State the broad problem domain of your research and emphasize why it is important. Tie the importance of this domain to the specific job description of the faculty position.

Main Body

The main body of the statement should be about 3 paragraphs long. Provide an initial paragraph that specifically states how your research is contributing to the problem domain you have identified in the opening paragraph. Try to emphasize how your research is moving the field forward. Follow with a paragraph that summarizes your research approach, the important contributions that you have made to date and those that you expect to make. Refer to papers that achieve these contributions. In the next paragraph state your ideas for future research directions. Identify why these directions have promise and, if you can, mention potential funding sources for these areas. If you have any experience with proposal writing mention it.

Collaborations

If you can identify faculty/ research groups at the institution you are applying to with whom you could collaborate, or facilities that you could make use of, highlight these facts in a closing paragraph. Your aim is to convince the search committee that you will both strengthen existing research at the institution and nucleate new exciting research directions.

Teaching Statement

This should also be about 2 pages in length. The statement should consist of:

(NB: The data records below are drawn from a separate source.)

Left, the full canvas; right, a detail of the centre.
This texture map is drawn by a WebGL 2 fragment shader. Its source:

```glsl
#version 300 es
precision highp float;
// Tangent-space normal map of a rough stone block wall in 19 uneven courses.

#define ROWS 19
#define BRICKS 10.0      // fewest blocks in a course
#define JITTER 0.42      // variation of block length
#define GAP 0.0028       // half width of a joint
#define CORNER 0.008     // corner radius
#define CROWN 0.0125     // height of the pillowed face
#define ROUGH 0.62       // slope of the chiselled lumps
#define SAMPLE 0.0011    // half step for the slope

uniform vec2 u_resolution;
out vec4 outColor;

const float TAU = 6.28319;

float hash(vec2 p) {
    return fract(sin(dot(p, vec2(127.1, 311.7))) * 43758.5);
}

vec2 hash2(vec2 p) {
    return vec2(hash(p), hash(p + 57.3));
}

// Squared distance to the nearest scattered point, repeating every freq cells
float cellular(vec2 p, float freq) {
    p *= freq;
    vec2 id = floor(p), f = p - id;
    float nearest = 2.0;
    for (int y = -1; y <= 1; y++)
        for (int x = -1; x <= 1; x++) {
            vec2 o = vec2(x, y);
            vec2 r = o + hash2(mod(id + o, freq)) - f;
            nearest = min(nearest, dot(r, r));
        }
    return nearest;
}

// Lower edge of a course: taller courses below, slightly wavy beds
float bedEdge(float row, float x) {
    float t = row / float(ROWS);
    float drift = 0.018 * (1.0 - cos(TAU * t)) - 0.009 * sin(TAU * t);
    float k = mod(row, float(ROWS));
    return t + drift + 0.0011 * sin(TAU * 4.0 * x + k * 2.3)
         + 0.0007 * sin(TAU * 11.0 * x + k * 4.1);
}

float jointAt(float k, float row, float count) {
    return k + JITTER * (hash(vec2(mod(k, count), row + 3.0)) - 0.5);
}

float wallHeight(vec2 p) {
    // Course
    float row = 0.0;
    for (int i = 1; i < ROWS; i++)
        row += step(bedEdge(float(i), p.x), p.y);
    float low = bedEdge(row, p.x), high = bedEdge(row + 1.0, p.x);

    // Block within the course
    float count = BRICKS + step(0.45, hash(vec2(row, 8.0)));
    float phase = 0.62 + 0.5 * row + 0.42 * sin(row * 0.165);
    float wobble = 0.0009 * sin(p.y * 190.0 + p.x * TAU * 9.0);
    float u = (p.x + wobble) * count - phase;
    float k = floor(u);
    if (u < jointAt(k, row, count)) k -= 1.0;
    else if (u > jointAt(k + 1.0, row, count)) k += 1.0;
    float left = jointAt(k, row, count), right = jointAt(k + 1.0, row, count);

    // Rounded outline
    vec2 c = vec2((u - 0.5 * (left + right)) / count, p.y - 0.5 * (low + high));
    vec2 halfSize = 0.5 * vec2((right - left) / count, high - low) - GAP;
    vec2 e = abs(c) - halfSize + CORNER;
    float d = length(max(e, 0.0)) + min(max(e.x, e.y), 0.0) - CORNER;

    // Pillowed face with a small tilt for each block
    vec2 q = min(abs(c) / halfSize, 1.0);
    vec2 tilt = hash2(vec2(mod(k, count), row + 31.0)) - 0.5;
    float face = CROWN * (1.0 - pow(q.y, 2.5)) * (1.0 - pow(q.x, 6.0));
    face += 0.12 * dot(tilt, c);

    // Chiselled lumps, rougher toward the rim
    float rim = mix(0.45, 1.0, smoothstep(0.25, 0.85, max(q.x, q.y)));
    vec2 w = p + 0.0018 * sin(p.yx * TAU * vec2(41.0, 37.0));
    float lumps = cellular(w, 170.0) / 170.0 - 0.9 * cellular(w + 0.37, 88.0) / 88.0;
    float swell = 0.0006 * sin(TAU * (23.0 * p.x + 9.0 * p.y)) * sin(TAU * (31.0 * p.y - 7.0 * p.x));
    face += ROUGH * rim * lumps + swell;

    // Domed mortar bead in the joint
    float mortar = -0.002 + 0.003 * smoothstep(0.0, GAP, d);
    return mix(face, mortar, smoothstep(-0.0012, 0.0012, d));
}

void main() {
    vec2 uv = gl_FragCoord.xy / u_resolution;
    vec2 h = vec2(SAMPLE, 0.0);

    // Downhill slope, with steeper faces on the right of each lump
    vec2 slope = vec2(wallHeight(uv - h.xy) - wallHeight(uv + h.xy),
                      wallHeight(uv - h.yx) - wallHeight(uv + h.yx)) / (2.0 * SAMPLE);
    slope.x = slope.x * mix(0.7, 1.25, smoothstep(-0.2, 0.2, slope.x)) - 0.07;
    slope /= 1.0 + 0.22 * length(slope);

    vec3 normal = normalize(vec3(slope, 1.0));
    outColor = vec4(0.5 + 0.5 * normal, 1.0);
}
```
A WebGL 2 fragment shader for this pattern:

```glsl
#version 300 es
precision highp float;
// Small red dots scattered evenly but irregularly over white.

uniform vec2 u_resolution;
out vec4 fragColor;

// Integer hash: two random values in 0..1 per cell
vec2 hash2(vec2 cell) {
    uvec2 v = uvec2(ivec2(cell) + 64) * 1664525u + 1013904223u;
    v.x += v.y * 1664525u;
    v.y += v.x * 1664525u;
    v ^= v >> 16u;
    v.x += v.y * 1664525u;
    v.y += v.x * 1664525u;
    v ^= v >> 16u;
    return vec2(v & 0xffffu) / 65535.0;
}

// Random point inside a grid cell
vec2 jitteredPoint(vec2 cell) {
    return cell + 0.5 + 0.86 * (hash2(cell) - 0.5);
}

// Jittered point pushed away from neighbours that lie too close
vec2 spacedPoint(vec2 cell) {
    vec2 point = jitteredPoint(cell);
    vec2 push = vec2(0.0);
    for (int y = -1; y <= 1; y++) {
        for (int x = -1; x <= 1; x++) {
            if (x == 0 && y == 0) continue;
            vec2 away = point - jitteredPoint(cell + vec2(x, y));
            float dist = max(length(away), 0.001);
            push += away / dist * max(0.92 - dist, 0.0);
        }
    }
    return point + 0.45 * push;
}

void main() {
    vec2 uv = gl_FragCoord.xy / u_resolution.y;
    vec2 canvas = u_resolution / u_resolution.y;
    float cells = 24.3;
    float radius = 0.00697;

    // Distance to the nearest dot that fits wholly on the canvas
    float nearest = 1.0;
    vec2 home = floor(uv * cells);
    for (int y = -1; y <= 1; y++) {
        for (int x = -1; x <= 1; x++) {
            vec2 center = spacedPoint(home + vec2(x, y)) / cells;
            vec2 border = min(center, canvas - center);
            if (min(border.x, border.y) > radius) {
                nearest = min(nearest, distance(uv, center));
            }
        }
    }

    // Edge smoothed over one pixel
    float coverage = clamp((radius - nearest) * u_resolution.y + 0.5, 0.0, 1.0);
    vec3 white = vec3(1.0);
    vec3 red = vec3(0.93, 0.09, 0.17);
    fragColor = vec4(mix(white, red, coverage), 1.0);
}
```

Opening Paragraph

State how important excellence in education is to you, and how important it is to the future of your profession. Emphasize your desire to be a good teacher.

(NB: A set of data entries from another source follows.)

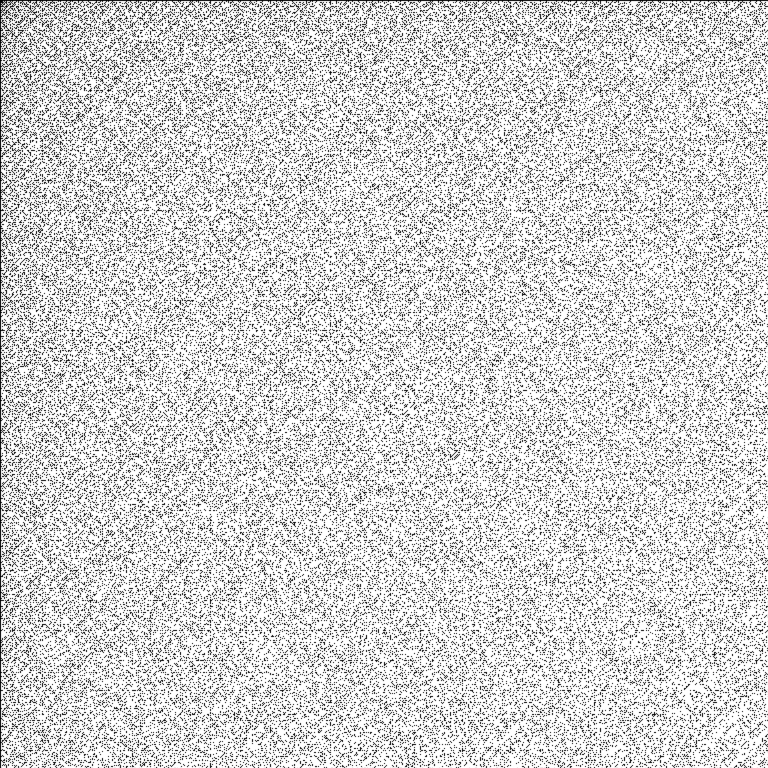
Give the GLSL for this texture, as a Shadertoy shader.

```glsl
// Number-theory grain: a square grid, counted from the upper left corner, where
// the cell (column, row) is inked if column * row + 1 has no proper divisor.
// Each pixel is a tent-filtered average of the cells it touches.

const float CELLS_PER_SIDE = 768.0;
const float FILTER_RADIUS_PIXELS = 0.83;
const vec3 PAPER = vec3(1.0);
const vec3 INK = vec3(0.0);

// Trial division by 2, 3 and all numbers of the form 6k - 1 and 6k + 1.
// One counts as indivisible, which inks the first row and column.
bool isIndivisible(int n) {
    if (n < 4) return true;
    if (n % 2 == 0 || n % 3 == 0) return false;
    for (int d = 5; d * d <= n; d += 6) {
        if (n % d == 0 || n % (d + 2) == 0) return false;
    }
    return true;
}

// Area of a unit tent, spanning -1 to 1, to the left of t.
float tentArea(float t) {
    t = clamp(t, -1.0, 1.0);
    return 0.5 + t - 0.5 * t * abs(t);
}

// Share of a tent around center that falls on the cell [index, index + 1].
float cellWeight(int index, float center, float radius) {
    float left = (float(index) - center) / radius;
    return tentArea(left + 1.0 / radius) - tentArea(left);
}

// Filtered ink coverage around a point given in cells.
float inkCoverage(vec2 point, float radius) {
    ivec2 first = max(ivec2(floor(point - radius)), ivec2(0));
    ivec2 last = ivec2(floor(point + radius));
    float inked = 0.0;
    float total = 0.0;
    for (int row = first.y; row <= last.y; row++) {
        float rowWeight = cellWeight(row, point.y, radius);
        for (int column = first.x; column <= last.x; column++) {
            float weight = rowWeight * cellWeight(column, point.x, radius);
            total += weight;
            if (weight > 0.0 && isIndivisible(column * row + 1)) inked += weight;
        }
    }
    return inked / max(total, 0.0001);
}

void mainImage(out vec4 fragColor, in vec2 fragCoord) {
    float cellsPerPixel = CELLS_PER_SIDE / iResolution.y;
    vec2 fromTopLeft = vec2(fragCoord.x, iResolution.y - fragCoord.y);
    float ink = inkCoverage(fromTopLeft * cellsPerPixel,
                            FILTER_RADIUS_PIXELS * cellsPerPixel);
    fragColor = vec4(mix(PAPER, INK, ink), 1.0);
}
```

Main Body

The main body of the statement should be about 2-3 paragraphs long. Provide an initial paragraph that specifically states your teaching experience. Give some information about your pedagogical approaches. Emphasize any successes you have had. Mention any curriculum development activities that you have been involved in. Follow with a paragraph that summarizes how you will develop your educational program at the institute in question. Mention specific courses that exist and which you can teach. Mention any new courses you would like to develop. Discuss teaching strategies that you would use (hands-on-learning, problem-based learning, etc) and highlight they would improve undergraduate and graduate education in the area you are applying to.

Research and Teaching

If you can, finish with a paragraph that identifies ways to tie your research into teaching. Emphasize the importance of bringing your research into the classroom and providing students with research opportunities. If you can identify specific educational initiatives at the institute where you are applying, state your willingness to contribute to these initiatives.

List of Referees

Contact all referees before including them on a list. If possible, meet with them (or talk to them on the phone) so you can inform them about the specific position and highlight the reasons why you are an excellent candidate. Do not give the names of people who do not know your work, or who have not agreed to be named.

It is helpful if your referees do not come from the same institution. If you can’t avoid this, try to at least include people from different departments. Senior people will carry much more weight that junior people.

Speak to your advisor about your choice of referees. He/She may be able to suggest colleagues to include, or suggest people who will write supportive letters.